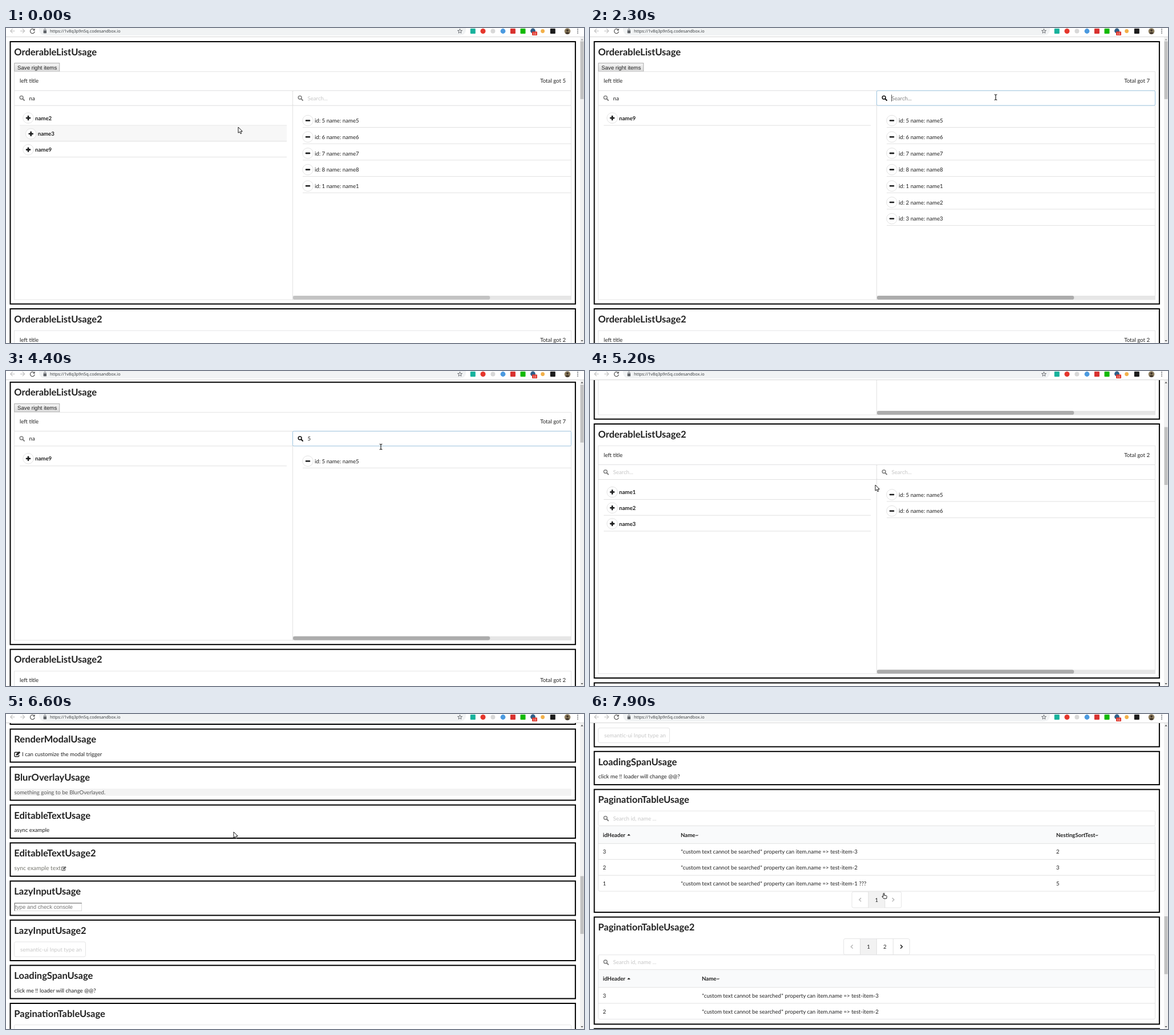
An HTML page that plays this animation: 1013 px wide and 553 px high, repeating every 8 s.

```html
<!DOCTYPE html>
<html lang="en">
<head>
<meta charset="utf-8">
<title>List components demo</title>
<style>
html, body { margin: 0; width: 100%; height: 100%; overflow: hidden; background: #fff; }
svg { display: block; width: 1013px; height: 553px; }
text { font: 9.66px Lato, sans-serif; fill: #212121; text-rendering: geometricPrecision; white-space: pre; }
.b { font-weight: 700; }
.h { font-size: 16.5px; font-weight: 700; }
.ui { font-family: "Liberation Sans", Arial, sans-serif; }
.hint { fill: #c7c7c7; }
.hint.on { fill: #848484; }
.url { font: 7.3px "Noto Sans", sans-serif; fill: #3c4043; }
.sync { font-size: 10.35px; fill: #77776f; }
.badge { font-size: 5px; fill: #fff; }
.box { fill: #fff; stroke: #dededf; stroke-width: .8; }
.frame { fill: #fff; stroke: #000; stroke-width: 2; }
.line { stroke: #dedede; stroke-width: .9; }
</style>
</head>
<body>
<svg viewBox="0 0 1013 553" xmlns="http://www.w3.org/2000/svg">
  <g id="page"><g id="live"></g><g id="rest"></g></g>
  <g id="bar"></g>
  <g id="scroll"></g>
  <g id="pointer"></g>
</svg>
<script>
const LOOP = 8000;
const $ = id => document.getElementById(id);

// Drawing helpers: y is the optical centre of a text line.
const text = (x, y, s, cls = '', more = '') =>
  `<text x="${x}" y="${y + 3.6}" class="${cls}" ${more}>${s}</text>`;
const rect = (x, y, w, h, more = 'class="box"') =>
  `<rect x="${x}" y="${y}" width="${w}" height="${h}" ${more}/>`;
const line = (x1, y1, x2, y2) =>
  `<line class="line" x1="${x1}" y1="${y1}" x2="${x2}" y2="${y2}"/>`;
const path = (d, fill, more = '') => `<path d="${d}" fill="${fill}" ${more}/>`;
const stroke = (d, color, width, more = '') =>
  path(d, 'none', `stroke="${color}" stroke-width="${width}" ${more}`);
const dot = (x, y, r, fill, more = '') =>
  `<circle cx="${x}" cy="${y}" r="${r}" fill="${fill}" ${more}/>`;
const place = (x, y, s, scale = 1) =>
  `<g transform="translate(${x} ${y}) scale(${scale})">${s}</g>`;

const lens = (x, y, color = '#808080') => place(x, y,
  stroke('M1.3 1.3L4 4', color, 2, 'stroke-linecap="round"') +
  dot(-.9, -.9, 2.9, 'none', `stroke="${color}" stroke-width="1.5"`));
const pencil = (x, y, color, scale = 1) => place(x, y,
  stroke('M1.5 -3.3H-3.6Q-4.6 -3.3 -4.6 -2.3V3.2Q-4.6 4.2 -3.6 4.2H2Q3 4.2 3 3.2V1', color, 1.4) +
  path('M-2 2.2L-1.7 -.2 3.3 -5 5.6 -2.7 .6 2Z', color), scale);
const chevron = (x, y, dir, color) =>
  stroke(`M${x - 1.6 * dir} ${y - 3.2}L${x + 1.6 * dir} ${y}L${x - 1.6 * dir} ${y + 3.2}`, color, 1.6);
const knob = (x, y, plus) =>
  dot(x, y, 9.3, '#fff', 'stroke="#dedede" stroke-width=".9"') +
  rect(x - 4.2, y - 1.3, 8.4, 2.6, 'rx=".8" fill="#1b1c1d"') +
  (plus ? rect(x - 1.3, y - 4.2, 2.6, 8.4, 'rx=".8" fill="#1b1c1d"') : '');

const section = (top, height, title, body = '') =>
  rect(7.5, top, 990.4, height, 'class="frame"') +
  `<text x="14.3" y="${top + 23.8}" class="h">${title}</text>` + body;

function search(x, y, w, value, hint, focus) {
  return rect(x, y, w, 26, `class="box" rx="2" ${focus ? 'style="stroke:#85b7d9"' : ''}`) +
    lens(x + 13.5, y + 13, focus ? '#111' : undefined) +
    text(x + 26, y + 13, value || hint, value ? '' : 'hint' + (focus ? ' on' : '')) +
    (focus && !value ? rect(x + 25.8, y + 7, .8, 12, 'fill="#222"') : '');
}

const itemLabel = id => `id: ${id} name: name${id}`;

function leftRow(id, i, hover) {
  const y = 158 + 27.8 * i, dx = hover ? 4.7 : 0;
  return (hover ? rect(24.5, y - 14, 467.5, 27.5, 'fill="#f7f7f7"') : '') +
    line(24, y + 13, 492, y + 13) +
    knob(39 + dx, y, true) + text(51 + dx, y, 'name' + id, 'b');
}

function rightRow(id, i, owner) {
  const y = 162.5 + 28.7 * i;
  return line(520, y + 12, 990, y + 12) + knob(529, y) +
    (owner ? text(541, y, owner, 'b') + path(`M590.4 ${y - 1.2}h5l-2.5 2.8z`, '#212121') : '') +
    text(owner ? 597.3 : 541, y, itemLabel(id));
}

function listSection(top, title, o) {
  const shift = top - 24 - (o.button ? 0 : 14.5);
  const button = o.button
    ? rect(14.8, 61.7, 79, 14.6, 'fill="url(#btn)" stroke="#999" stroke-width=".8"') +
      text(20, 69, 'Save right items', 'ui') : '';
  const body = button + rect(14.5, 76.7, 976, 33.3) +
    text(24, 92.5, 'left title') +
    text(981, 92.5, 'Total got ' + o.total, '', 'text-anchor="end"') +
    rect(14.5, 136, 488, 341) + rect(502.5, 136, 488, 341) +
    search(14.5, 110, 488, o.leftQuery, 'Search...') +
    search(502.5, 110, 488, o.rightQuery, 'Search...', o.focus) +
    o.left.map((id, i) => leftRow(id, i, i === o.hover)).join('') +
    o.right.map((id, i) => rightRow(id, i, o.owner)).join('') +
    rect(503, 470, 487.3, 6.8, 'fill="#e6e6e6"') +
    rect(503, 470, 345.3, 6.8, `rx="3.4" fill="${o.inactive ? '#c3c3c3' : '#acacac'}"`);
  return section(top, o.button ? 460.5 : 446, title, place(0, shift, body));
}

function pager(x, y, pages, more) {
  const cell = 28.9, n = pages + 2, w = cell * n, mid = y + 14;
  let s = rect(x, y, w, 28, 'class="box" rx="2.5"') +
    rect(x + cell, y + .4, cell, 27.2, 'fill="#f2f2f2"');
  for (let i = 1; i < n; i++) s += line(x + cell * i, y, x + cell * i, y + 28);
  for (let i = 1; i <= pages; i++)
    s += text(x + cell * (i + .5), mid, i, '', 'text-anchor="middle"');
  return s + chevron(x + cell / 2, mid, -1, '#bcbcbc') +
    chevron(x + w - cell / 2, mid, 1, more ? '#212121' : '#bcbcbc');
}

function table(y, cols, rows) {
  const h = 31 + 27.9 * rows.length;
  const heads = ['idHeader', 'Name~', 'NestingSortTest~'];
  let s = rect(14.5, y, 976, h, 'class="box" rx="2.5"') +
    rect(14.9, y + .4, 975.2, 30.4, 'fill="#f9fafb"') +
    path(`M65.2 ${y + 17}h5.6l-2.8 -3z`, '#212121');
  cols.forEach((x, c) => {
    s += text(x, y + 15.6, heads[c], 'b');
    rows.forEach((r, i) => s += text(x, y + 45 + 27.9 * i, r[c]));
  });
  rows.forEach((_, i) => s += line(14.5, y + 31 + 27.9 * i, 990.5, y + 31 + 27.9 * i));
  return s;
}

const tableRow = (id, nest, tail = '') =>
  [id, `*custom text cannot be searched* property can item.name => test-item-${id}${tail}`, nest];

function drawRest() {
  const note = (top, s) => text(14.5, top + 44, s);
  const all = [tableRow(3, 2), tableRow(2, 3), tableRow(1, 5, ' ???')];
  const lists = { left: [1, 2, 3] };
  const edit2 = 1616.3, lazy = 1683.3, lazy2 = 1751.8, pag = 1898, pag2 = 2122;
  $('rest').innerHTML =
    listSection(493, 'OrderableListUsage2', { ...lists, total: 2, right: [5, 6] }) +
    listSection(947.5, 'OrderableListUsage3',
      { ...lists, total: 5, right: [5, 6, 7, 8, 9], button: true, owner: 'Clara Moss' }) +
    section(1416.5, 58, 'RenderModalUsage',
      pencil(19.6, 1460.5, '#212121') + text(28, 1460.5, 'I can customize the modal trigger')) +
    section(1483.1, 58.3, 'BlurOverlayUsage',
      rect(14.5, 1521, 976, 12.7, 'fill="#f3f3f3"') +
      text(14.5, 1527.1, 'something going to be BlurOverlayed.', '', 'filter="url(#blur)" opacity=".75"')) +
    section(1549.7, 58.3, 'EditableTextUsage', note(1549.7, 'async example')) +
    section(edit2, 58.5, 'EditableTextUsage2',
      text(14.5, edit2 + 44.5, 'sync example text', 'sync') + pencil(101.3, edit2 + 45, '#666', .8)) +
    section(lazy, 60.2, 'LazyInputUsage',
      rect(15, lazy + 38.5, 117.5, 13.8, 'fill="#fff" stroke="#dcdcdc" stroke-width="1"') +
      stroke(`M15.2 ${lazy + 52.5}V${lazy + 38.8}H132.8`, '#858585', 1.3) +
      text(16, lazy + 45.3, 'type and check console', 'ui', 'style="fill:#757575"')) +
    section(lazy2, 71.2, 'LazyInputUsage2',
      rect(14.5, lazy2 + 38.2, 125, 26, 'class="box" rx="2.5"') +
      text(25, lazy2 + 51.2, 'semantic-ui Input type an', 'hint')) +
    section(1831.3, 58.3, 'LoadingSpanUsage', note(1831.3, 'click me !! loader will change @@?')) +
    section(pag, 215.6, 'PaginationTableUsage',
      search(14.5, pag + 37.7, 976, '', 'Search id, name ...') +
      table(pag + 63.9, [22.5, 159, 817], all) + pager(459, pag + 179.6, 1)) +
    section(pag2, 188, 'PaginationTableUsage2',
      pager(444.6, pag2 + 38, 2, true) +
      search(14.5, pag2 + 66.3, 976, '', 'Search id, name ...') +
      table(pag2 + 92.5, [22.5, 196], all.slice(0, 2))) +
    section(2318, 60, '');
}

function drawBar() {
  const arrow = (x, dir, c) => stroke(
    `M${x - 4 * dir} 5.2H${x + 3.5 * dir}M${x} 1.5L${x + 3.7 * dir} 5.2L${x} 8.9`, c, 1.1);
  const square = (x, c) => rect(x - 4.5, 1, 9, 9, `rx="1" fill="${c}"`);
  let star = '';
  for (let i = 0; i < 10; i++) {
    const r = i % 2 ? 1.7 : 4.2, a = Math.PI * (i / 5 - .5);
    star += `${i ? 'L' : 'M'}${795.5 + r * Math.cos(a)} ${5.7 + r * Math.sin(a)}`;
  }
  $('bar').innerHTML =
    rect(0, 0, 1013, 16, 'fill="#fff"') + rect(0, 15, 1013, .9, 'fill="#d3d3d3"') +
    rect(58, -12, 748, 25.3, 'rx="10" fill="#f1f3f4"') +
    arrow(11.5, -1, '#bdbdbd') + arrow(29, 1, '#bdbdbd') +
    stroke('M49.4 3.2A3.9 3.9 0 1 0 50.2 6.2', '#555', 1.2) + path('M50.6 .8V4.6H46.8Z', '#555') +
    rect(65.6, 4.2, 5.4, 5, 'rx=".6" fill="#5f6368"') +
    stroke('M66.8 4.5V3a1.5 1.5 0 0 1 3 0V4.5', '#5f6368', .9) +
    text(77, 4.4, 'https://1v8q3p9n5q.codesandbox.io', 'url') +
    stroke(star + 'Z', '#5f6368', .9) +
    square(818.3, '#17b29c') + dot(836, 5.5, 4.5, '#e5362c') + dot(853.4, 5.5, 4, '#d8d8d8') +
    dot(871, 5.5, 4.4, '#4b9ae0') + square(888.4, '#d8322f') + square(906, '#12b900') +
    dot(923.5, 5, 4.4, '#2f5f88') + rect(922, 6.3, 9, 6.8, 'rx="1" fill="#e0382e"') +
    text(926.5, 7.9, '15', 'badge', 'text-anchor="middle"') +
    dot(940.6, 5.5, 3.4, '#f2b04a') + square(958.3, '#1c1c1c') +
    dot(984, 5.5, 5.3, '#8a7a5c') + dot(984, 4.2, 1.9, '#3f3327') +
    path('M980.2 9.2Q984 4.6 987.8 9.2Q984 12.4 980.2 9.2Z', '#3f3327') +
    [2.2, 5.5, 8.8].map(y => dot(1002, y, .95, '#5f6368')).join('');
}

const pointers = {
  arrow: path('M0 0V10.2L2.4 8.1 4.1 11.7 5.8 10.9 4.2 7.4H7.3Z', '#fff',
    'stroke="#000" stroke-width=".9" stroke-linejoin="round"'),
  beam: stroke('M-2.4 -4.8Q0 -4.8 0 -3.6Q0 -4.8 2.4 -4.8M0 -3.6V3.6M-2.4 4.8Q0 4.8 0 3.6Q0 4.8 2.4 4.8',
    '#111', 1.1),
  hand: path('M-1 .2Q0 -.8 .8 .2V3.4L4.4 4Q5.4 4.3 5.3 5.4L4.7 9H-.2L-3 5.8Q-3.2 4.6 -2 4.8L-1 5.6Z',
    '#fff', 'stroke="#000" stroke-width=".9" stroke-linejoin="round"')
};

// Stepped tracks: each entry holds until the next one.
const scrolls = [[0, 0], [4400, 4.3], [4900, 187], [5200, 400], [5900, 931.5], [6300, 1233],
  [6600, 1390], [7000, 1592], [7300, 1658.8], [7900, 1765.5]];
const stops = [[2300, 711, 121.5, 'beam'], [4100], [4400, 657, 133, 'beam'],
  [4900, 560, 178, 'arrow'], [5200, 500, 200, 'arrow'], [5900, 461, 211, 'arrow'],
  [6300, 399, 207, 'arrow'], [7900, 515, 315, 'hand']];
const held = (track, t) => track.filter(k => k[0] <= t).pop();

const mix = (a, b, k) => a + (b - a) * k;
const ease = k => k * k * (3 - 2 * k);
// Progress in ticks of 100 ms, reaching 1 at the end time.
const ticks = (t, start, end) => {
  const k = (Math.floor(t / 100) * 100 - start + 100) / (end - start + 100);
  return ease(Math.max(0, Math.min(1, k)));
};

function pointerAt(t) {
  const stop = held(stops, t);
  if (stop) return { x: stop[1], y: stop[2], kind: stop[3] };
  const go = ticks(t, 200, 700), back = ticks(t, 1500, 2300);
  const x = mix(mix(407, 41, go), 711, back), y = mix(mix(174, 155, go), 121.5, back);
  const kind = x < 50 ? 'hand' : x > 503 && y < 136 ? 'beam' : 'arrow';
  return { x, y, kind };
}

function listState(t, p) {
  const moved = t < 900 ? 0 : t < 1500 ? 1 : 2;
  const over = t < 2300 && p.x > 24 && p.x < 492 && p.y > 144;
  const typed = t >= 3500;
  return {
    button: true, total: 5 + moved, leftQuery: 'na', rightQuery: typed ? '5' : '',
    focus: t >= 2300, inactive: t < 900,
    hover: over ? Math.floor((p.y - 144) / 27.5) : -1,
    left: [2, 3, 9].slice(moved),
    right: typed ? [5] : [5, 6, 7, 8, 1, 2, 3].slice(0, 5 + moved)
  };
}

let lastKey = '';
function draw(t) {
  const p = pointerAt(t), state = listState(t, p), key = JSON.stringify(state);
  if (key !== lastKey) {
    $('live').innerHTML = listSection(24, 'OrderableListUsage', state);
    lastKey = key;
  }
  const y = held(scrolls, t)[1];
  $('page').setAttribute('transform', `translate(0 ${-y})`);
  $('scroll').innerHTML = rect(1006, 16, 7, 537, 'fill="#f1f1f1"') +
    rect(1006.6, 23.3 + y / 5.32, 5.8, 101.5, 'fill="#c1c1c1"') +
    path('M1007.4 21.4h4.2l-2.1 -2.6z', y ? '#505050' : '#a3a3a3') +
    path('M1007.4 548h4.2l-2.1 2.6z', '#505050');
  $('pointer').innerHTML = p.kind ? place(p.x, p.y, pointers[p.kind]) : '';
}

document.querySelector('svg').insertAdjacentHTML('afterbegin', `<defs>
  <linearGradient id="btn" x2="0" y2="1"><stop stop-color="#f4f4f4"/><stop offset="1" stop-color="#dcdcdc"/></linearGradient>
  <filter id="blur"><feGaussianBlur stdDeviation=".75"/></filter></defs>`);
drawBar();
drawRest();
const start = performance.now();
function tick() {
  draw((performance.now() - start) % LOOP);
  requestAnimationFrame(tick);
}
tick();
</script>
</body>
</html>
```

☆ ☆ ☆ ☆ ☆

(WHAT YOU NEED TO DO)
Go through the entries above and copy out every line that includes the word "class".

(EXERCISE ANSWER)
  `<text x="${x}" y="${y + 3.6}" class="${cls}" ${more}>${s}</text>`;
const rect = (x, y, w, h, more = 'class="box"') =>
  `<line class="line" x1="${x1}" y1="${y1}" x2="${x2}" y2="${y2}"/>`;
  rect(7.5, top, 990.4, height, 'class="frame"') +
  `<text x="14.3" y="${top + 23.8}" class="h">${title}</text>` + body;
  return rect(x, y, w, 26, `class="box" rx="2" ${focus ? 'style="stroke:#85b7d9"' : ''}`) +
  let s = rect(x, y, w, 28, 'class="box" rx="2.5"') +
  let s = rect(14.5, y, 976, h, 'class="box" rx="2.5"') +
      rect(14.5, lazy2 + 38.2, 125, 26, 'class="box" rx="2.5"') +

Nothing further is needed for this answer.